Task details:
In the material below, the required lines run from the one containing "649L110 657L103 674L91" through the one containing "428L113 427L109 441L102". Copy those lines exactly, ends included, and nothing else.

Material provided:
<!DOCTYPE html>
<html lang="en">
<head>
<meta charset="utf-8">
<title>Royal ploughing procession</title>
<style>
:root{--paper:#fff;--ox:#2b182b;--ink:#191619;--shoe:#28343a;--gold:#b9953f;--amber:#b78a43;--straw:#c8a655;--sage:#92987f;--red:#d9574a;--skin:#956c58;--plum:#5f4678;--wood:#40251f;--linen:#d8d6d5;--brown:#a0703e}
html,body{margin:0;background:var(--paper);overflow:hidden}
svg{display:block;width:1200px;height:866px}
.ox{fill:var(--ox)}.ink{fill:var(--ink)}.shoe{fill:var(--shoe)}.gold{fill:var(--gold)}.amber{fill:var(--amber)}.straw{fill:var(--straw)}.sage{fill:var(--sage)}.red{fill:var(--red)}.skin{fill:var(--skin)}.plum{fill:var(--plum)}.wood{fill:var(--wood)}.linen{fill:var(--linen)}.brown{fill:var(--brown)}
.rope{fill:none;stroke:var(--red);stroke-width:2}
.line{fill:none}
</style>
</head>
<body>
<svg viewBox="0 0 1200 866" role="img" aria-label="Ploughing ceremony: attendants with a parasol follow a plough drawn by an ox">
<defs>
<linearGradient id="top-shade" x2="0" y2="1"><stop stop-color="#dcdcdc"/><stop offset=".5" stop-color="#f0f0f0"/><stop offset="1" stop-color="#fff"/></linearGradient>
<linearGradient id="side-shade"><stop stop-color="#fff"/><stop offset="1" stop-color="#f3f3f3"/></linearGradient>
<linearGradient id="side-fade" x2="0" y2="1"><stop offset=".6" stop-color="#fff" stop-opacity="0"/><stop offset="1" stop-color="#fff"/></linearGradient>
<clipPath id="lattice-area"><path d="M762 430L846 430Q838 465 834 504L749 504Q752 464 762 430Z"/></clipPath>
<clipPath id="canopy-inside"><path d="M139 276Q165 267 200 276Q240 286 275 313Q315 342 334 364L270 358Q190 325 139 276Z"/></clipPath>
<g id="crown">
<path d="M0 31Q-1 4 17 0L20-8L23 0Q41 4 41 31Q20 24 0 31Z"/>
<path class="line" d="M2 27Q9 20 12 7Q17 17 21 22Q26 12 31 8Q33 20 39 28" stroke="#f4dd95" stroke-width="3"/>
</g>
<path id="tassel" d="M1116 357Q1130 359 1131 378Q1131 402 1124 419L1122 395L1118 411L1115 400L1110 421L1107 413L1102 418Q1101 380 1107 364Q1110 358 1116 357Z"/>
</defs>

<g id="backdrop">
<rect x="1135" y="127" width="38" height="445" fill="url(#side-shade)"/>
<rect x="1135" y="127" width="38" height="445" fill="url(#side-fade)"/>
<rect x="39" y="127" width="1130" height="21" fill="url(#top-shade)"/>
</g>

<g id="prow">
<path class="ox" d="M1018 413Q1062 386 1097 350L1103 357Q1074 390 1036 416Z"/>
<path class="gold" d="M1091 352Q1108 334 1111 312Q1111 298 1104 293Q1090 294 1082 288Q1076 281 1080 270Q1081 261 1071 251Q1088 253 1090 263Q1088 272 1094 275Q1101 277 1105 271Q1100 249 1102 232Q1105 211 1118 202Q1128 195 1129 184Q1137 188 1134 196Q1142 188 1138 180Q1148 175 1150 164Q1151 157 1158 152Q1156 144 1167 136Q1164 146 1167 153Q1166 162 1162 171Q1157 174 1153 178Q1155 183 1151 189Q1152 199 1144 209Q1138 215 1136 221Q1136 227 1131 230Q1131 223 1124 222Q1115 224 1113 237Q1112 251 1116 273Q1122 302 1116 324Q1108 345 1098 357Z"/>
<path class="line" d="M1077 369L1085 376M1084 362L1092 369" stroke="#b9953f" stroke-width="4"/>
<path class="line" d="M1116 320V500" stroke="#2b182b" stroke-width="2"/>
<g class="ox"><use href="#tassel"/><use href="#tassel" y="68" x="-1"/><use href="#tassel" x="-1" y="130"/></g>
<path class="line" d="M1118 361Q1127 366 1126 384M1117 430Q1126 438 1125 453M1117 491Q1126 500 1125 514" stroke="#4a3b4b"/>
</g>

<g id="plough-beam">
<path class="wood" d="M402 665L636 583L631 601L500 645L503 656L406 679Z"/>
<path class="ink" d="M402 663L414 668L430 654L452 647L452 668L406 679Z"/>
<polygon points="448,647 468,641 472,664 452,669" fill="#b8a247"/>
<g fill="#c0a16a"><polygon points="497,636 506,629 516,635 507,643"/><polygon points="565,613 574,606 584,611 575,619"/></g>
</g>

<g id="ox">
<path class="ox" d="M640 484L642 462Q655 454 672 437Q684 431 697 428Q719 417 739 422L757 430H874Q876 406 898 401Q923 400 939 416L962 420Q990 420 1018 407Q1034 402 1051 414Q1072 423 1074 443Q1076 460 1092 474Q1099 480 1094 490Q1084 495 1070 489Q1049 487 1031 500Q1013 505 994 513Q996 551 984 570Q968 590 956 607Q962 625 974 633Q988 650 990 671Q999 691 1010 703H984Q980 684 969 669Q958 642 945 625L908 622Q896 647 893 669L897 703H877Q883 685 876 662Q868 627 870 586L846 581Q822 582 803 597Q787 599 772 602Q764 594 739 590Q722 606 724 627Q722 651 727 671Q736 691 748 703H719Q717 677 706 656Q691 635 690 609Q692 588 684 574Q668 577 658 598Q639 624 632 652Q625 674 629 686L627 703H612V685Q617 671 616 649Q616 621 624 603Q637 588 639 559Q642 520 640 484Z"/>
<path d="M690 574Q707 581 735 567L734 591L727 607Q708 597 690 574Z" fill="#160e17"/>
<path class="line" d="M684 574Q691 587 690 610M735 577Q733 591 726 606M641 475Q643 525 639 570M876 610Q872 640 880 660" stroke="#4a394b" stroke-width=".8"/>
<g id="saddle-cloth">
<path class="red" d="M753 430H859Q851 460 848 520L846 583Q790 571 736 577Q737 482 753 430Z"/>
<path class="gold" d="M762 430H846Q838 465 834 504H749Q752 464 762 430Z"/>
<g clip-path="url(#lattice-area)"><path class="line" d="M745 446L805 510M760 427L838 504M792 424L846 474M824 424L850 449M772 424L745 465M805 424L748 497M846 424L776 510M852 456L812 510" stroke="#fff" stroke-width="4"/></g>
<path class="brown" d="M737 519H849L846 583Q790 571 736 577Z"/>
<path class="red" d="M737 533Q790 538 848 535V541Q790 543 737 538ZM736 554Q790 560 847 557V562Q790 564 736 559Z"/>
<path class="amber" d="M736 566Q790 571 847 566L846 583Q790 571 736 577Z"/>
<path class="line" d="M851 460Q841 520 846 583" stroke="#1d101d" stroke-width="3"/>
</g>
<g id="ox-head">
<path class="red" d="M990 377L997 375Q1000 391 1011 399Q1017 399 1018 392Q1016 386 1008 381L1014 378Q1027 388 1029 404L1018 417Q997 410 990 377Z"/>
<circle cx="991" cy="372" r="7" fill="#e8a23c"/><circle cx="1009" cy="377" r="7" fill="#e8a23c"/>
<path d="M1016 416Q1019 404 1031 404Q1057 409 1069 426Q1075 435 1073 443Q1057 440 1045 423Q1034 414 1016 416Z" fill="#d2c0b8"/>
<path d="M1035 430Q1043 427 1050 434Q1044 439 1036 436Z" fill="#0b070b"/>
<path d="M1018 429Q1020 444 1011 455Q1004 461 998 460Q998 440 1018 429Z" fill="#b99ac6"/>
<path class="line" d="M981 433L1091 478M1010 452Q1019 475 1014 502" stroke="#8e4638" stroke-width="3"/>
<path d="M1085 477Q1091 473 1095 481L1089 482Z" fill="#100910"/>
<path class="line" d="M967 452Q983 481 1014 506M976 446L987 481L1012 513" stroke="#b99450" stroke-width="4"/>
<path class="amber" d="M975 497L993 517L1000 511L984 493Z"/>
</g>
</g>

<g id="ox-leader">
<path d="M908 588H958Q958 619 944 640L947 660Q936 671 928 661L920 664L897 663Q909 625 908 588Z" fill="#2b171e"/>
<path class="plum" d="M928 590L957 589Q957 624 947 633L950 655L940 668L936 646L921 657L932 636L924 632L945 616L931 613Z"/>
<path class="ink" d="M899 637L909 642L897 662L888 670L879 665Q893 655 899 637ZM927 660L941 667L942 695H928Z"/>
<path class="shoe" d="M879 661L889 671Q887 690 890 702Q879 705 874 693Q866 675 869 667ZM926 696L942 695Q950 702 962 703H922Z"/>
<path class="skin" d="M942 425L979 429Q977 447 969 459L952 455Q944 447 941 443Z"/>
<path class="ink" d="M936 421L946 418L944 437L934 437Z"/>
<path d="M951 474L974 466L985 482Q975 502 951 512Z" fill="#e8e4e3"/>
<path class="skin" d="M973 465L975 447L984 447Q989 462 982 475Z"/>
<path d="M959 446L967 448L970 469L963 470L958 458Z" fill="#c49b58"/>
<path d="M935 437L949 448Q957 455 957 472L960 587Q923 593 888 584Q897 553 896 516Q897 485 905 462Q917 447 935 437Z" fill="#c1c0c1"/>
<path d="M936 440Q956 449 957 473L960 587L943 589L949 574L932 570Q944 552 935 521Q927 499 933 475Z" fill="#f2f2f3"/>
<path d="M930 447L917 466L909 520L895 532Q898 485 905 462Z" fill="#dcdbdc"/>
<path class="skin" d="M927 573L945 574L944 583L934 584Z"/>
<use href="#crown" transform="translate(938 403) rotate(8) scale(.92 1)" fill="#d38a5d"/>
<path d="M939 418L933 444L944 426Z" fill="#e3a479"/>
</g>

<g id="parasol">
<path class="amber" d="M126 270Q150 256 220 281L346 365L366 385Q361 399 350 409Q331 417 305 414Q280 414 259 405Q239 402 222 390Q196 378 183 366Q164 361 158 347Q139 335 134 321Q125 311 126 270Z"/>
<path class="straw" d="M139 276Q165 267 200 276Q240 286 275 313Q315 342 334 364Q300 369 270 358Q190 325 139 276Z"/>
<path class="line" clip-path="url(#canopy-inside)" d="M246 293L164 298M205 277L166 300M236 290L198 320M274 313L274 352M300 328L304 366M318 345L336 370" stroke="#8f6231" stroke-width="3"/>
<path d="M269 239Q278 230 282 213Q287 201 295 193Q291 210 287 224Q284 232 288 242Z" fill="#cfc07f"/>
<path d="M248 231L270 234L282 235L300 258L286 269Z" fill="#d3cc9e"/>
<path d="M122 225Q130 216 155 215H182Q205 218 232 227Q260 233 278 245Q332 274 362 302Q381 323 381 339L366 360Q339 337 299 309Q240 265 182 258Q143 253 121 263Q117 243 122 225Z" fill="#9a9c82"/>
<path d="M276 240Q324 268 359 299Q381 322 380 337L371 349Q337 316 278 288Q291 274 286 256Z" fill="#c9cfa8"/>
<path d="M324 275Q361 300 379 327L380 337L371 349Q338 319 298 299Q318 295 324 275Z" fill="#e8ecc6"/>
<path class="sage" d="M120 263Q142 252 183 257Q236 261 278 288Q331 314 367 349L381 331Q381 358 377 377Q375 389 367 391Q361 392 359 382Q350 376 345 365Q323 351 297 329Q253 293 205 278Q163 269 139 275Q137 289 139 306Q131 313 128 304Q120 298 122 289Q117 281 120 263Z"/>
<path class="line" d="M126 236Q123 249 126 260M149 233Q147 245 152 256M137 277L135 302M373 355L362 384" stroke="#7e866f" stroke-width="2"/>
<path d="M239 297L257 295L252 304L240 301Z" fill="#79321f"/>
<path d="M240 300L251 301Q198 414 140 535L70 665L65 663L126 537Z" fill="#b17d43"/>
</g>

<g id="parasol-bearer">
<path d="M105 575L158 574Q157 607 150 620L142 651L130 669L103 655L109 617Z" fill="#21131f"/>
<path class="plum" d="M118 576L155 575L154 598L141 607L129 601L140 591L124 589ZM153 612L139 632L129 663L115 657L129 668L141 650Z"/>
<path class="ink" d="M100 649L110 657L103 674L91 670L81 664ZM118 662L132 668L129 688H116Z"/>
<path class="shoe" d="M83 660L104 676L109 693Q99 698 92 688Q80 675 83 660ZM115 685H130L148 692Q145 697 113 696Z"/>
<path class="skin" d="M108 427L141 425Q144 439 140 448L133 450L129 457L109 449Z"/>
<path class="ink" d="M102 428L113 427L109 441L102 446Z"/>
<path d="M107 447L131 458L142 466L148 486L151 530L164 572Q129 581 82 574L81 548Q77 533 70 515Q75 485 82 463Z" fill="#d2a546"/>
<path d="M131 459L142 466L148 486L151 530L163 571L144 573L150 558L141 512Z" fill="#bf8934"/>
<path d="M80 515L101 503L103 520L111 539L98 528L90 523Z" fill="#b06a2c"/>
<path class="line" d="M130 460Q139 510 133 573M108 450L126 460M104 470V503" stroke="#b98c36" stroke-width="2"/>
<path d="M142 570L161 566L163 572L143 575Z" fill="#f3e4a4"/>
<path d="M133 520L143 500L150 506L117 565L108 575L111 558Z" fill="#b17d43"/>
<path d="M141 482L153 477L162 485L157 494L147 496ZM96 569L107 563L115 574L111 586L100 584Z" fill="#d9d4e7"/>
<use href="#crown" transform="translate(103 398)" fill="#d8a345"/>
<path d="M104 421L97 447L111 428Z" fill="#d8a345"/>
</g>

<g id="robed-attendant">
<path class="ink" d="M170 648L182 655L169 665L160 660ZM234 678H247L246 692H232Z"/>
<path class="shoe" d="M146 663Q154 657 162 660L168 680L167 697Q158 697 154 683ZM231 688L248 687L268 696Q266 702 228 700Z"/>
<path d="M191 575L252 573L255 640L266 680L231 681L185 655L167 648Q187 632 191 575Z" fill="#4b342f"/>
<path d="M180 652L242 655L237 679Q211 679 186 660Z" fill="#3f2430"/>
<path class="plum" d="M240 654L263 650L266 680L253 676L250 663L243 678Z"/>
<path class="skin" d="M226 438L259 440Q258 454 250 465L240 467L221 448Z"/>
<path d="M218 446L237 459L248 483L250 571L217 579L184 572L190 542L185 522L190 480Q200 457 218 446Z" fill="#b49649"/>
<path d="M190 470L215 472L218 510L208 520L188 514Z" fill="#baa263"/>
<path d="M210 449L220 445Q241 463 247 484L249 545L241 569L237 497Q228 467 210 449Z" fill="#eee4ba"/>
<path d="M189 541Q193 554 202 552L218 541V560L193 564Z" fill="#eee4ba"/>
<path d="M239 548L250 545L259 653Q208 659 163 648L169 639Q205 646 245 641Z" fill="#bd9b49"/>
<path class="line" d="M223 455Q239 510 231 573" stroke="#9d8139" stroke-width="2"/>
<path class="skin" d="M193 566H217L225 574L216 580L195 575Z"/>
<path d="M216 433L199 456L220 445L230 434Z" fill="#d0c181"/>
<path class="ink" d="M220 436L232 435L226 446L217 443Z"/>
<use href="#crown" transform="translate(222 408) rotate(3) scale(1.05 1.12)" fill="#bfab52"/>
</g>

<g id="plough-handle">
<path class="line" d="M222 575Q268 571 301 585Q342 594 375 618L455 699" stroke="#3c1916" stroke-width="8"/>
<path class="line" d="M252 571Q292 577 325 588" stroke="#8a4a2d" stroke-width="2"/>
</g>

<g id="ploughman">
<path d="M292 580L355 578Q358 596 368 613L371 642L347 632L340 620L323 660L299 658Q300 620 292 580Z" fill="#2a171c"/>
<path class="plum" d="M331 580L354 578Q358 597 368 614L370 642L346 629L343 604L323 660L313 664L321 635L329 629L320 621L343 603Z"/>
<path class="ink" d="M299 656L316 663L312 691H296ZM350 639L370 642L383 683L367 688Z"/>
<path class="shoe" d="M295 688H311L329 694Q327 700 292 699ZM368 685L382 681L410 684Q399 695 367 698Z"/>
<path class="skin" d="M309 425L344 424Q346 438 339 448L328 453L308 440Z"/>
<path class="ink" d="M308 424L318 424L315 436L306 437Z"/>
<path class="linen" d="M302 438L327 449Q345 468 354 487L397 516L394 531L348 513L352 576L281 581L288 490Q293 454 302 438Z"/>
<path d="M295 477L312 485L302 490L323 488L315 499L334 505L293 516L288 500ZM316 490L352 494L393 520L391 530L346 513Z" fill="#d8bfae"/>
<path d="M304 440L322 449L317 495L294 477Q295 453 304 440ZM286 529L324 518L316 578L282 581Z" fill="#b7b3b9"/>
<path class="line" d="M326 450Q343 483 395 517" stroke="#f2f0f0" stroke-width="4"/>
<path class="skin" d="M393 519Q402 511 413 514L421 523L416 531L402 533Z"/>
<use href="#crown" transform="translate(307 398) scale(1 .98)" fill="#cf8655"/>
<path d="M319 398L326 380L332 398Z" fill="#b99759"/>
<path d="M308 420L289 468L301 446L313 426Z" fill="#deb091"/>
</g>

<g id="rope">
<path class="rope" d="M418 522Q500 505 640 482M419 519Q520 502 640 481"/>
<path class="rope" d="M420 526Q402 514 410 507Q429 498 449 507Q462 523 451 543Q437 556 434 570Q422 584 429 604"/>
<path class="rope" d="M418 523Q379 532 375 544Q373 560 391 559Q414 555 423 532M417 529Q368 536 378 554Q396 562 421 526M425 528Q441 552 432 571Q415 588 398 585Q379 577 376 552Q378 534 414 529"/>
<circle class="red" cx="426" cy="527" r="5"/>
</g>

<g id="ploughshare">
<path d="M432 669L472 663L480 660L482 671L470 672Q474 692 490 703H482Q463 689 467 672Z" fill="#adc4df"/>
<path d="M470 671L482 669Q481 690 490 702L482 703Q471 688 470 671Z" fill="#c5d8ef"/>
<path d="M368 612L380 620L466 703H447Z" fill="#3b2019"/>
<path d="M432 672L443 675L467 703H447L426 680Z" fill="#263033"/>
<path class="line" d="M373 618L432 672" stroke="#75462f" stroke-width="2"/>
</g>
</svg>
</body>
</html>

Exercise result:
<path class="ink" d="M100 649L110 657L103 674L91 670L81 664ZM118 662L132 668L129 688H116Z"/>
<path class="shoe" d="M83 660L104 676L109 693Q99 698 92 688Q80 675 83 660ZM115 685H130L148 692Q145 697 113 696Z"/>
<path class="skin" d="M108 427L141 425Q144 439 140 448L133 450L129 457L109 449Z"/>
<path class="ink" d="M102 428L113 427L109 441L102 446Z"/>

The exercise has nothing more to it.